Rad Brown Dads is a minimalist website that looks more like a museum exhibit than a blog. Under each sepia stained photo of an ethnic man distinctly not smiling is its classification, something like:
“After my parents got married my father always wore a suit every time he was photographed with my mother. It almost came to a point where it irritated my mother. “Do you really have to wear a suit every time we have our picture taken?” My dad replied: “I can’t look like a village idiot next to my beautiful wife.” My father, Sajjad Ahmed Siddiqi & my mother Mrs Maryam Sajjad. Lahore.”
Started October 2013, Rad Brown Dads, part fashion blog part dad appreciation, quickly became a keystone in the online South Asian presence. Ahmed Ali Akbar, the site’s creator, was a first year in grad school when he was looking for a respite from the deluge of schoolwork. He began to post photos of his parents, specifically his father, online as a way of appreciating them and to interact with other bloggers.
“I never really thought [of my dad] that much because my mom was obviously a hero while my dad was more quietly a hero,” Akbar said. “Most people think their moms are awesome, because moms are awesome. There’s a lot of sacrifice involved in being a mother and a woman in general. And we all kind of look at that in awe like ‘how did you carry me? How did you do all this stuff?’ But for dads there’s not as much of a narrative, and I think that’s true across most cultures. So I wanted to give them some attention.”
What began as just a kid envying his father’s retro clothes became a full art project as others began to send in pictures of their own dads sporting mutton chop sideburns, paisleys, and all the swag bell-bottoms can offer.

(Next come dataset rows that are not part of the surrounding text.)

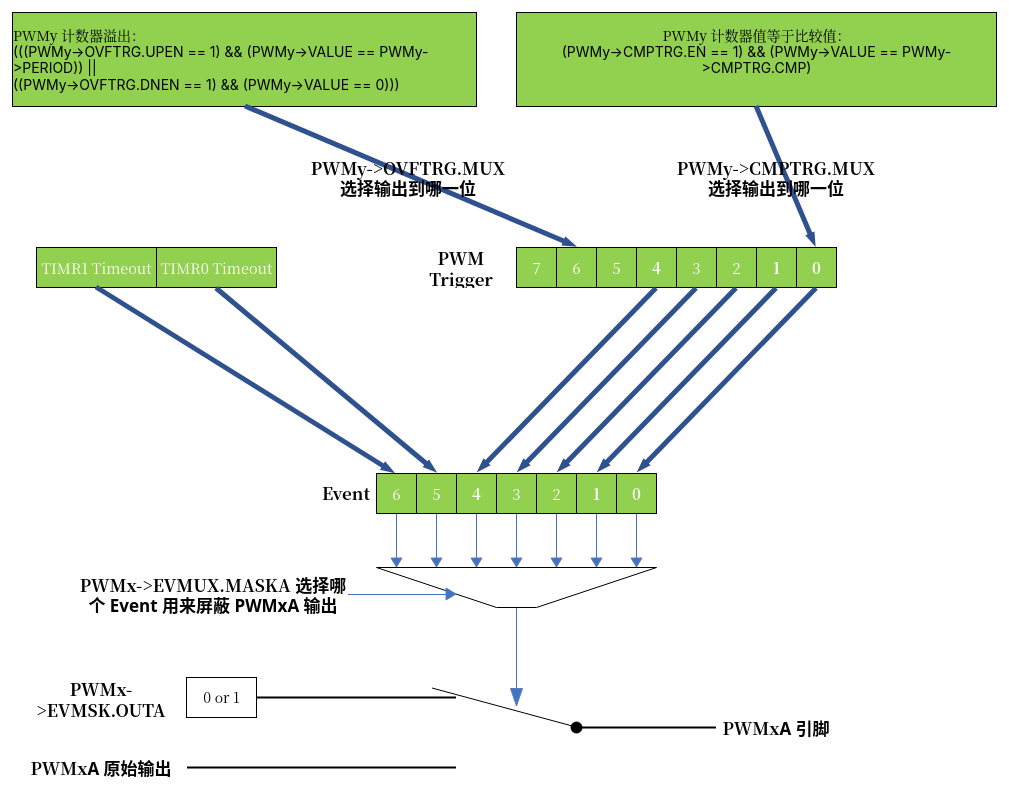
<!DOCTYPE html>
<html lang="zh-CN">
<head>
<meta charset="utf-8">
<title>PWM Event</title>
<style>
:root {
  --green: #92d050;
  --ink: #000;
  --thick: #2f528f;
  --thin: #4472c4;
  --serif: "Noto Serif CJK SC", "Noto Serif CJK JP", "Noto Serif", serif;
  --sans: "Noto Sans", "Noto Sans CJK SC", "Noto Sans CJK JP", sans-serif;
}
* { box-sizing: border-box; margin: 0; }
body { width: 1009px; height: 799px; overflow: hidden; background: #fff; }
.diagram { position: relative; width: 1009px; height: 799px; overflow: hidden; color: var(--ink); }
.wires { position: absolute; left: 0; top: 0; }
.condition, .register, .label, .constant { position: absolute; white-space: nowrap; }
.condition {
  top: 12px; height: 95px; padding-top: 14px;
  background: var(--green); border: 1px solid var(--ink);
  font: 14px/16.5px Inter, sans-serif;
}
.condition h2 { font: 14px/16.5px var(--serif); }
.overflow { left: 12px; width: 465px; }
.compare { left: 516px; width: 481px; text-align: center; }
.register { display: flex; height: 41px; border: 1px solid var(--ink); background: var(--green); color: #fff; font: 15px/39px var(--serif); }
.register span { flex: 1; text-align: center; }
.register span + span { border-left: 1px solid var(--ink); }
.register b { font-weight: 700; }
.timers { left: 36px; top: 247px; width: 241px; font-size: 14.5px; }
.trigger { left: 516px; top: 247px; width: 321px; }
.event { left: 376px; top: 473px; width: 281px; }
.label { transform: translateX(-50%); text-align: center; font: 700 17px/20px var(--sans); }
.label i { font-style: normal; font-family: var(--serif); }
.constant { left: 186px; top: 677px; width: 71px; height: 41px; border: 1px solid var(--ink); background: #fff; text-align: center; font: 14px/39px var(--serif); }
</style>
</head>
<body>
<main class="diagram">
  <section class="condition overflow">
    <h2>PWMy 计数器溢出：</h2>
    <p>(((PWMy-&gt;OVFTRG.UPEN == 1) &amp;&amp; (PWMy-&gt;VALUE == PWMy-<br>&gt;PERIOD)) ||<br>((PWMy-&gt;OVFTRG.DNEN == 1) &amp;&amp; (PWMy-&gt;VALUE == 0)))</p>
  </section>
  <section class="condition compare">
    <h2>PWMy 计数器值等于比较值：</h2>
    <p>(PWMy-&gt;CMPTRG.EN == 1) &amp;&amp; (PWMy-&gt;VALUE == PWMy-<br>&gt;CMPTRG.CMP)</p>
  </section>

  <div class="register timers"><span>TIMR1 Timeout</span><span>TIMR0 Timeout</span></div>
  <div class="register trigger"><span>7</span><span>6</span><span>5</span><span><b>4</b></span><span>3</span><span>2</span><span><b>1</b></span><span><b>0</b></span></div>
  <div class="register event"><span>6</span><span>5</span><span><b>4</b></span><span>3</span><span>2</span><span><b>1</b></span><span><b>0</b></span></div>
  <div class="constant">0 or 1</div>

  <svg class="wires" width="1009" height="799" viewBox="0 0 1009 799" aria-hidden="true">
    <defs>
      <marker id="thick-head" markerUnits="userSpaceOnUse" markerWidth="16" markerHeight="12" refX="3" refY="6" orient="auto">
        <polygon points="0,1 15,6 0,11" fill="#2f528f"/>
      </marker>
      <line id="bit-link" x1="656" y1="288" x2="485" y2="464"/>
      <g id="event-line">
        <line x1="396.5" y1="514" x2="396.5" y2="558" stroke="#4472c4"/>
        <polygon points="391,558 402,558 396.5,567" fill="#4472c4" stroke="#5b7fb5"/>
      </g>
    </defs>
    <g stroke="#2f528f" stroke-width="5" marker-end="none">
      <g style="marker-end:url(#thick-head)">
        <line x1="245" y1="106" x2="566" y2="242"/>
        <line x1="756" y1="106" x2="811" y2="236"/>
        <line x1="96" y1="287" x2="385" y2="467"/>
        <line x1="216" y1="288" x2="428" y2="465"/>
        <use href="#bit-link"/>
        <use href="#bit-link" x="40"/>
        <use href="#bit-link" x="80"/>
        <use href="#bit-link" x="120"/>
        <use href="#bit-link" x="160"/>
      </g>
    </g>
    <use href="#event-line"/>
    <use href="#event-line" x="40"/>
    <use href="#event-line" x="80"/>
    <use href="#event-line" x="120"/>
    <use href="#event-line" x="160"/>
    <use href="#event-line" x="200"/>
    <use href="#event-line" x="240"/>
    <polygon points="376.5,567.5 656.5,567.5 536.5,607.5 496.5,607.5" fill="#fff" stroke="#000"/>
    <g fill="#4472c4" stroke="#4472c4">
      <line x1="348" y1="594.5" x2="446" y2="594.5"/>
      <polygon points="446,588 456,594 446,600" stroke="#5b7fb5"/>
      <line x1="516.5" y1="608" x2="516.5" y2="689"/>
      <polygon points="510.5,688.5 522.5,688.5 516.5,706" stroke="#5b7fb5"/>
    </g>
    <g stroke="#000" stroke-width="2">
      <line x1="257" y1="697.5" x2="456" y2="697.5"/>
      <line x1="187" y1="767.5" x2="456" y2="767.5"/>
      <line x1="577" y1="727.5" x2="716" y2="727.5"/>
      <line x1="432" y1="688" x2="576" y2="727" stroke-width="1"/>
      <circle cx="576.5" cy="727.5" r="5.5" stroke-width="1"/>
    </g>
  </svg>

  <p class="label" style="left:408px;top:158px"><i>PWMy-&gt;OVFTRG.MUX</i><br>选择输出到哪一位</p>
  <p class="label" style="left:776px;top:158px"><i>PWMy-&gt;CMPTRG.MUX</i><br>选择输出到哪一位</p>
  <p class="label" style="left:461px;top:248px;height:40px;overflow:hidden"><i>PWM<br>Trigger</i></p>
  <p class="label" style="left:346px;top:483px"><i>Event</i></p>
  <p class="label" style="left:213px;top:575px"><i>PWMx-&gt;EVMUX.MASKA</i> 选择哪<br>个 Event 用来屏蔽 PWMxA 输出</p>
  <p class="label" style="left:101px;top:679px"><i>PWMx-<br>&gt;EVMSK.OUTA</i></p>
  <p class="label" style="left:101px;top:758px"><i>PWMx</i>A 原始输出</p>
  <p class="label" style="left:776px;top:718px"><i>PWMx</i>A 引脚</p>
</main>
</body>
</html>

“In that era, tailoring was really important and I love how people wore such cool stuff on a daily basis,” Akbar said.
Akbar began to expand his collection from pictures of his Pakistani uncles and his dad to include Egyptian dads, African dads, and immigrant Asian dads. Dads of all origins were shown looking stoic, laughing with their new wives, arm in arm with their friends, in their days of pre and early fatherhood.
Rad Brown Dads has become a place for all immigrant stories and experiences to be shared with appreciation, gratitude, and affectionate fashion scrutiny. And going through the photos of his own father, for Akbar, was about coming to terms with his father’s experiences of being a new immigrant to America and having to deal with bigotry.
“My dad was my age when he moved to Brooklyn and experienced working among white peers. For instance his named was Waheed and they always wanted to call him ‘Walter.’ And he was like ‘I’d never let them call me Walter. If I let them call me Walter, I’d lose all sense of myself.’ So there’s all this interesting stuff that was hard but I wanted to start talking about,” Akbar said.
Rad Brown Dads, according to Akbar, is way of reclaiming all the love lost for our dads.
“I didn’t used to see my dad as that cool. And he never really cared about clothes growing up. Like, he was colorblind and his stuff wouldn’t match. But seeing these photos when he’s young and wearing like super well-fitted pants and super crisp white shirts, sometimes kinda flashy stuff, I was like ‘who is this guy?’” Akbar said.
“Actually my dad is still stylish. It took me looking at those photos to realize that he is still stylish and I’m just like dealing with, I don’t know, perceiving my dad with American standards of beauty, you know? I didn’t really understand how to see my father as a beautiful person because there was nobody else being seen as attractive that looked like him or me during that time period.”
The site offers a very particular lens for its exhibit — almost everyone submitting is the same age as their parents (or ancestors) in the photo. It’s a strange personal time warp that lets you simultaneously look into the past and the future; where will we be when our kids look at pictures of us? Will they find us as beautiful and ridiculous as we found our parents?
I remember when I first found pictures of my dad in his 20s — massive mustache, shoulder-length hair, and lapeled shirt and all. It was jarring realizing he had been a person who scowled in photographs before I came along. Looking at him was like reflecting on my own origins.
Akbar plans to ensure our dad’s live on their retro glory: “I want to keep going with [the project] for as long as there’s interest and one day I’d like to make a book and solicit essays [to go along with the photos],” Akbar said.
Rad Brown Dads is a community project dedicated entirely to seeing our fathers as creatures of fashion, windswept with their new migrations and beautiful in their way. You can submit your own rad brown dad to the site here.